Sacramento has traditionally had a thirst for tiki bars. The trend itself, with its exotic rum drinks surrounded by an almost cartoonish approach to tropical decor, was first established in the 1930s and became an especially prominent fixture of cocktail culture from the 1940s through the 1960s. During that time, a number of tiki bars and Polynesian-themed restaurants sprung up around Sacramento, including the Zombie Hut, The Tropics and Coral Reef. All closed as the original tiki trend waned.
The craftiness of many tiki-styled drinks, which often use quality aged rums and house-made mixers, has resonated with a new school of cocktailiers. Some local bars have tinkered with tiki drinks in recent years, including Monday Rhumday at The Red Rabbit Kitchen & Bar and Tiki Tuesday at Tank House BBQ and Bar. Simpson felt the time was right for Sacramento to go full tiki once again.

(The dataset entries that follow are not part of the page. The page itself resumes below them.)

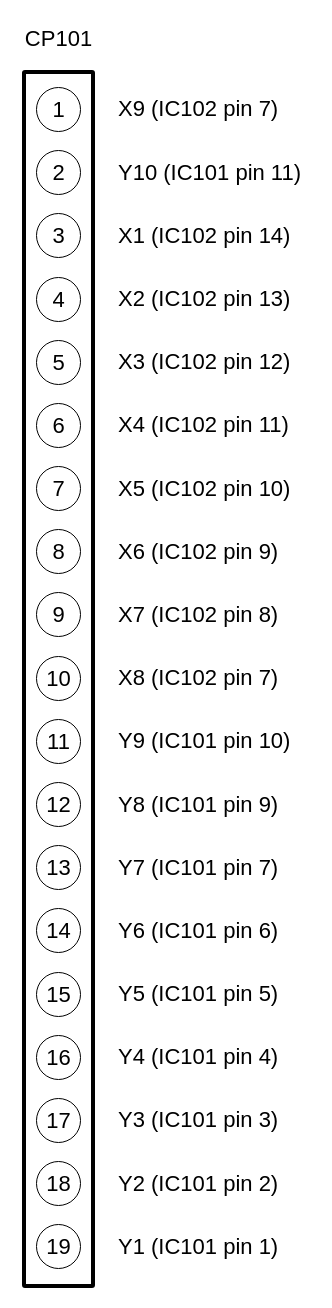
<!DOCTYPE html>
<html lang="en">
<head>
<meta charset="utf-8">
<title>CP101 pinout</title>
<style>
:root { --ink: #000; --paper: #fff; --row: 63.2px; }
* { box-sizing: border-box; margin: 0; padding: 0; }
html, body { width: 332px; height: 1308px; overflow: hidden; background: var(--paper); }
body { font: 22px/26px "Liberation Sans", Arial, sans-serif; color: var(--ink); }
.pinout { display: grid; grid-template: 44px 1218px / 73px 1fr; column-gap: 23px; padding: 26px 0 0 22px; width: 332px; height: 1308px; }
h1 { grid-column: 1; font-size: 22px; font-weight: 400; text-align: center; }
ol { display: grid; grid-auto-rows: var(--row); align-content: start; align-items: center; grid-row: 2; list-style: none; white-space: nowrap; }
.connector { justify-items: center; padding-top: 3.9px; border: 4px solid var(--ink); border-radius: 3px; }
.connector li { width: 45px; height: 45px; border: 1px solid var(--ink); border-radius: 50%; line-height: 43px; text-align: center; }
.signals { padding-top: 7.9px; }
</style>
</head>
<body>
<main class="pinout">
  <h1>CP101</h1>
  <ol class="connector">
    <li>1</li>
    <li>2</li>
    <li>3</li>
    <li>4</li>
    <li>5</li>
    <li>6</li>
    <li>7</li>
    <li>8</li>
    <li>9</li>
    <li>10</li>
    <li>11</li>
    <li>12</li>
    <li>13</li>
    <li>14</li>
    <li>15</li>
    <li>16</li>
    <li>17</li>
    <li>18</li>
    <li>19</li>
  </ol>
  <ol class="signals">
    <li>X9 (IC102 pin 7)</li>
    <li>Y10 (IC101 pin 11)</li>
    <li>X1 (IC102 pin 14)</li>
    <li>X2 (IC102 pin 13)</li>
    <li>X3 (IC102 pin 12)</li>
    <li>X4 (IC102 pin 11)</li>
    <li>X5 (IC102 pin 10)</li>
    <li>X6 (IC102 pin 9)</li>
    <li>X7 (IC102 pin 8)</li>
    <li>X8 (IC102 pin 7)</li>
    <li>Y9 (IC101 pin 10)</li>
    <li>Y8 (IC101 pin 9)</li>
    <li>Y7 (IC101 pin 7)</li>
    <li>Y6 (IC101 pin 6)</li>
    <li>Y5 (IC101 pin 5)</li>
    <li>Y4 (IC101 pin 4)</li>
    <li>Y3 (IC101 pin 3)</li>
    <li>Y2 (IC101 pin 2)</li>
    <li>Y1 (IC101 pin 1)</li>
  </ol>
</main>
</body>
</html>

“I’d been spending a lot of time in the Bay Area checking out places like Smuggler’s Cove (in San Francisco),” Simpson said. “Alameda had Forbidden Island. I’ve been in Sacramento for a lot of years and nobody had really delved into this. I thought it would be a real good fit.”
True to tiki form, Rum Rok is a dimly lit spot with plenty of bamboo fixtures, bartenders sporting Hawaiian shirts and leis, and many bottles of rum. Rum Rok’s drink program was developed by Elliott Ames, who works as a cocktail and marketing consultant for Simpson. It includes such tiki standards as the mai tai and zombie, and time-honored drinks beyond the tiki realm such as sazeracs and Moscow mules.

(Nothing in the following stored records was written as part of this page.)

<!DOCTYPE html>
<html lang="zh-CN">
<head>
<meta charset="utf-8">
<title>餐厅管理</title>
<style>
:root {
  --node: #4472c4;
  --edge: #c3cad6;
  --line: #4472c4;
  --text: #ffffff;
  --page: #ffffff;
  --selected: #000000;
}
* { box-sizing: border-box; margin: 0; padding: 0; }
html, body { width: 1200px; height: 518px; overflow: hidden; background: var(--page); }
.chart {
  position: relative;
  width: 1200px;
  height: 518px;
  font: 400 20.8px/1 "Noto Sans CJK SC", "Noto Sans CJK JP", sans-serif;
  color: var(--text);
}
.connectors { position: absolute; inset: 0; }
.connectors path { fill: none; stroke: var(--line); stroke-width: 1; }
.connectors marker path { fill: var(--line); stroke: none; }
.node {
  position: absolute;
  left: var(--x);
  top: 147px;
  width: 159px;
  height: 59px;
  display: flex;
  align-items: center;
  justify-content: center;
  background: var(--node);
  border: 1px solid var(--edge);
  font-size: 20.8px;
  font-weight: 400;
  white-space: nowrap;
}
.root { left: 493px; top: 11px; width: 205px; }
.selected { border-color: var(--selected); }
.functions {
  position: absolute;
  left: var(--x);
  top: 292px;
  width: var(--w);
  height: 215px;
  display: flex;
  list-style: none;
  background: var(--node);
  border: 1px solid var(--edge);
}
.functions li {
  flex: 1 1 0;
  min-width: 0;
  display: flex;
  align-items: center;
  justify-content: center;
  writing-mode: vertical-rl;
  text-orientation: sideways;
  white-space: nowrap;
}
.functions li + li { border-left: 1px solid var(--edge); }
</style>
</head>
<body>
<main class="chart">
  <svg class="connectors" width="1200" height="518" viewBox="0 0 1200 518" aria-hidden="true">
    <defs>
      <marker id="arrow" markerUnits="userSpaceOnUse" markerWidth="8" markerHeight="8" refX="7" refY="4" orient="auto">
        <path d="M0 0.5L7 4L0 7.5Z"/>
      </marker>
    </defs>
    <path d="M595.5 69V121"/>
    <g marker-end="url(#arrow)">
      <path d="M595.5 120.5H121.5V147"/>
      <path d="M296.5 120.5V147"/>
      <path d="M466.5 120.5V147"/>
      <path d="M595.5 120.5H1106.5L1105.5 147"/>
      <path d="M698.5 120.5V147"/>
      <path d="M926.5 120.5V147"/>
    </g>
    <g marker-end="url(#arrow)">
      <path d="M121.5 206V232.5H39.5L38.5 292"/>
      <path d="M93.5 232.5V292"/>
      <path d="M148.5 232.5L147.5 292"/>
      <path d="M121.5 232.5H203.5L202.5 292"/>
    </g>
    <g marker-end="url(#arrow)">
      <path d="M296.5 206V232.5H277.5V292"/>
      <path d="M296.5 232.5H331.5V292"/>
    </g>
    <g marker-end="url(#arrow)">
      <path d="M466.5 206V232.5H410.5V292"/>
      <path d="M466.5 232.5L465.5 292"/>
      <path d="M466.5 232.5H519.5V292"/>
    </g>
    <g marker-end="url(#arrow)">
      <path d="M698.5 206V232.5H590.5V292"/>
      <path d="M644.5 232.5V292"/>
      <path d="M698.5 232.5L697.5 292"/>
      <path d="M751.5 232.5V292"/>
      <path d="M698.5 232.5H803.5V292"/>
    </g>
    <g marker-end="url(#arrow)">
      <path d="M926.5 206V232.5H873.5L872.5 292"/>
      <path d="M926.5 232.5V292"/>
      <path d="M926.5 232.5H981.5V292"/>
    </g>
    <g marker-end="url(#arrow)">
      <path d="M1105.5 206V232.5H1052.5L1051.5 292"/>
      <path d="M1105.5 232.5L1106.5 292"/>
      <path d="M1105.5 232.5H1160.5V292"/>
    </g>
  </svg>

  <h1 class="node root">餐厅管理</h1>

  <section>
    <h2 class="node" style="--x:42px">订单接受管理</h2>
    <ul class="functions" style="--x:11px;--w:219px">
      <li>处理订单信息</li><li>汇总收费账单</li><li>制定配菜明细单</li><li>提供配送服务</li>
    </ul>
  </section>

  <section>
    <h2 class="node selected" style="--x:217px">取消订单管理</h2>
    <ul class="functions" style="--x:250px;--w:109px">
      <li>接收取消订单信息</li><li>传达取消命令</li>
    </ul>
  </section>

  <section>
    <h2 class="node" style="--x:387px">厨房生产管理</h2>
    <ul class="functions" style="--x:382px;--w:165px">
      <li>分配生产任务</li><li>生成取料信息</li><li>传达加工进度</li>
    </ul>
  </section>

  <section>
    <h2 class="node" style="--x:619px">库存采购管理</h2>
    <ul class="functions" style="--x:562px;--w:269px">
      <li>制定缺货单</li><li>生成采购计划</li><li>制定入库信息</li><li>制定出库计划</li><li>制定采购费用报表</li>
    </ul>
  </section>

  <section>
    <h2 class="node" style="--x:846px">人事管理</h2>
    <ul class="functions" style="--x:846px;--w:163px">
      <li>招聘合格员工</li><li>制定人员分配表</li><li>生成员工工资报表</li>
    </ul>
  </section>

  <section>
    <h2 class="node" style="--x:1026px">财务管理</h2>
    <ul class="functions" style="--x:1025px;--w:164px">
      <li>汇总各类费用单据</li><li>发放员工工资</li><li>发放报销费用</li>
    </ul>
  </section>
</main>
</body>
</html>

“We want to be a neighborhood bar that focuses on tiki, but we’ll serve whatever you like,” said Ames, on a recent evening as Bob Marley played on Rum Rok’s sound system.
The bar’s neighbors include Gov. Jerry Brown, who moved into the historic Governor’s Mansion at 1526 H St. about a week after Rum Rok’s grand opening. That means the bar will have to keep its outside partying down – no drinking will be allowed on Rum Rok’s patio after 10 p.m. Sundays through Wednesdays, and the festivities have to move indoors once the clock hits midnight Thursdays through Saturdays.
Before transforming into Rum Rok, the building housed a string of nightclubs including Avalon, Splash and Nex. Rum Rok occupies about one-third of the building’s total 8,750 square feet. Plans for the remaining vacant space have not been finalized, Simpson said.
But for now, another round of mai tais.
“It’s a small room, a neighborhood bar with a tropical twist,” Simpson said. “We’d been seeing all those folks enjoying those (tiki) nights at Red Rabbit and Tank House and are expanding on that. We felt nobody had committed fully to the tiki concept.”